Offsetting drought-caused losses for other crops, this year's US wheat harvest will set a new record. Last week the Department of Agriculture raised its wheat harvest estimate to 2.35 billion bushels. This is up 10 percent over 1979 and tops the previous record harvest of 2.14 billion bushels, set in 1976.
The key to this success story is Kansas -- because only seven countries in the world produce more wheat than this state.
Farmers here, in an area that early explorers called the "Great American Desert," annually harvest between 300 and 400 million bushels of wheat. This harvest makes Kansas the No. 1 state in wheat yield and accounts for 20 to 25 percent of US production.
More important, the Kansas wheat farmer is part of a steadily expanding industry, because overseas demand for American grain is rising. This demand is predicted to rise with increasing speed as more and more nations switch to eating bread made from American wheat flour and switch to eating meat fattened on American corn and soybean meal.
In 1979, wheat was nearly one-quarter of the 130 million metric tons of grain and grain products the United States exported.

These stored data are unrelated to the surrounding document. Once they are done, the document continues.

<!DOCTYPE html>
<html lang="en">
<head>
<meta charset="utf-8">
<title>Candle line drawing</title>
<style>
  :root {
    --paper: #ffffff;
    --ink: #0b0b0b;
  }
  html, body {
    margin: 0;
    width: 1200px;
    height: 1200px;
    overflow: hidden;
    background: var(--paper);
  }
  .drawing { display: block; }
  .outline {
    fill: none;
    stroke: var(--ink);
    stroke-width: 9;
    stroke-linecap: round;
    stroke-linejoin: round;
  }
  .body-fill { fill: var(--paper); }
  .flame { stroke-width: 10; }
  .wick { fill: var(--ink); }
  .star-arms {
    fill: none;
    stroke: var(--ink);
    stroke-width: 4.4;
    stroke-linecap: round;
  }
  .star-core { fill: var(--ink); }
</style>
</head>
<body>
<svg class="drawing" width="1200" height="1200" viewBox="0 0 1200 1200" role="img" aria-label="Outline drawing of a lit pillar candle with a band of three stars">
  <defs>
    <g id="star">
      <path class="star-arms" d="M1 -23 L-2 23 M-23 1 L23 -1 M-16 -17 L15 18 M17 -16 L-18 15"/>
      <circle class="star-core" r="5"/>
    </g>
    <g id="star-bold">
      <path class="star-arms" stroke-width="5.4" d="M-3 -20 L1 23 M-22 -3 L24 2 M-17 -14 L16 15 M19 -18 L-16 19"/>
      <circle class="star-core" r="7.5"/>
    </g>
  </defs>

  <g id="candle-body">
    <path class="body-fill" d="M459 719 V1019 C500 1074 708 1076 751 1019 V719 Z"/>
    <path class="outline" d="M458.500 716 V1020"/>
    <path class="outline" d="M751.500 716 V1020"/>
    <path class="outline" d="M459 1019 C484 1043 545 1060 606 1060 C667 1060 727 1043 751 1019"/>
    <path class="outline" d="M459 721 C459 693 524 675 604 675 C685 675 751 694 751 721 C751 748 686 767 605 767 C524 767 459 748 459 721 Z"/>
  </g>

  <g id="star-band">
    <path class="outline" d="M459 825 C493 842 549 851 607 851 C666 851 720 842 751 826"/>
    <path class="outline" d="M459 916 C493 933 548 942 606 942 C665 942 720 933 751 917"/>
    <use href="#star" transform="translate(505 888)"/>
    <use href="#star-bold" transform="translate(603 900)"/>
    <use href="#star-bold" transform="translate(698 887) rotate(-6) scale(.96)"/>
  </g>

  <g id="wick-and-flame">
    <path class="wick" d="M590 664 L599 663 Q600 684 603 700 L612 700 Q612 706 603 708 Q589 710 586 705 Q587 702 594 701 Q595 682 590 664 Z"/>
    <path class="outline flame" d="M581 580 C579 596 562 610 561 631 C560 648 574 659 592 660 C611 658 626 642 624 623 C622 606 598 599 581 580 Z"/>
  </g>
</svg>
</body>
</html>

The direct trade value of those exports was over $20 billion, an amount that does not include the new jobs and new markets created at home to supply this export industry.
Midwestern farmers frequently complain that their steady buildup in export sales goes unappreciated by the 97 percent of Americans not directly involved in farming. They feel this lack of appreciation is particularly glaring in Washington -- and particularly inappropriate when wheat, corn, and soybean exports play a major role in helping pay the bill for US oil imports.
One Midwestern reaction to the lack of appreciation is a suggestion by farmers and local politicians that the Department of Agriculture move from Washington to Kansas City, where it would be closer to the farmer.
If that seems a wildly unlikely proposal, it's not that far from positions taken by the Midwest's representatives in Washington. Sen. George McGovern (D) of South Dakota has joined his farm-state colleagues to oppose the embargo on grain sale to the Soviet Union. He has also complained that too much decisionmaking is done by bureaucrats who "come out of Harvard or MIT," rather than by people "with a farm background."
Policies certainly might be different if they were decided in Lindsborg, Kan. This quiet and still very Swedish town, surrounded by good wheat country, appreciates wheat and the family farms producing it at 40 to 60 bushels per acre.
Lindsborg's mayor, John Riggs, says simply that "Lindsborg's economic source is agriculture." Being a dentist as well as mayor, he is closely in touch with the agricultural seasons. His patients pay their bills after the wheat harvest in July and after the corn, soybean, and milo harvest in the fall.
What the Lindsborg farmers say they need most is better prices for their grain -- rather than having to sell a bushel of wheat for $3.70 when, according to the National Association of Wheat Growers' latest survey, that bushel cost $4 .59 to produce.
Ron O'Dell, assistant manager of the Farmers Union Elevator Company in Lindsborg, knows precisely what it means each time the price of wheat goes up or down on the video screen relaying Chicago and Kansas City prices to his office. Farmers delivering grain ask him for advice on whether to sell their grain, because prices might drop lower, or whether to put their grain in storage, in anticipation of a price rise.
Pulling at his long black sideburns and twisting his railroad cap, Mr. O'Dell says it's hard advising farmers today. "Since the Nixon administration and we got in the world market, we get these wild fluctuations, so that you can gather all the information together, and then they pull off an embargo or some such in Washington and you can be sucking swamp water."
Advising farmers on when to sell isn't easy, he says as he checks a new batch of wheat for weight and moisture content. "When they are so skinny as right now , selling below the cost of production, you know that if you make a mistake you will see a sale bill for that farm next spring."
Larry Dahlsten's answer to this constant threat of going broke is to manage his 650-acre farm with stop watch precision.
An electronic monitoring system in the cab of his huge Massey-Ferguson 5500 combine harvester gives him a constant check on how much wheat is being thrown back into the field with the straw after threshing.
His own design in mixing equipment allows him to grind and mix feed from his own storage bins for his hogs. Using his carefully kept records, he can work out exactly what feed mix gives the best weight gains.
One key to success, Mr. Dahlsten says, is "marketing on a regular basis." He has enough on-farm storage for most of his wheat -- and has a trusting banker. This combination allows him to avoid selling at harvest time when prices are low. Working with market reports, a calculator, and the skills he and his wife have honed over the years in college and on the farm, he then waits for the right price -- and hopes it all works out to give him some profit.
His figuring must be fairly accurate (and there must be some profit), because the Internal Revenue Service did a complete audit on his past two years and, he says with a grin, "they didn't need a single penny more."
Local farmers naturally conclude that only the politicians who live near the farms -- and have to dodge 20-foot-wide combine harvesters on the highways -- can understand the farmer and his needs.
Mayor Riggs recognizes the importance of agriculture and so devotes a lot of time and effort to farming issues. So, although all the farms are outside the town limits, the mayor has been lobbying hard for state and federal support for more farm irrigation in the area.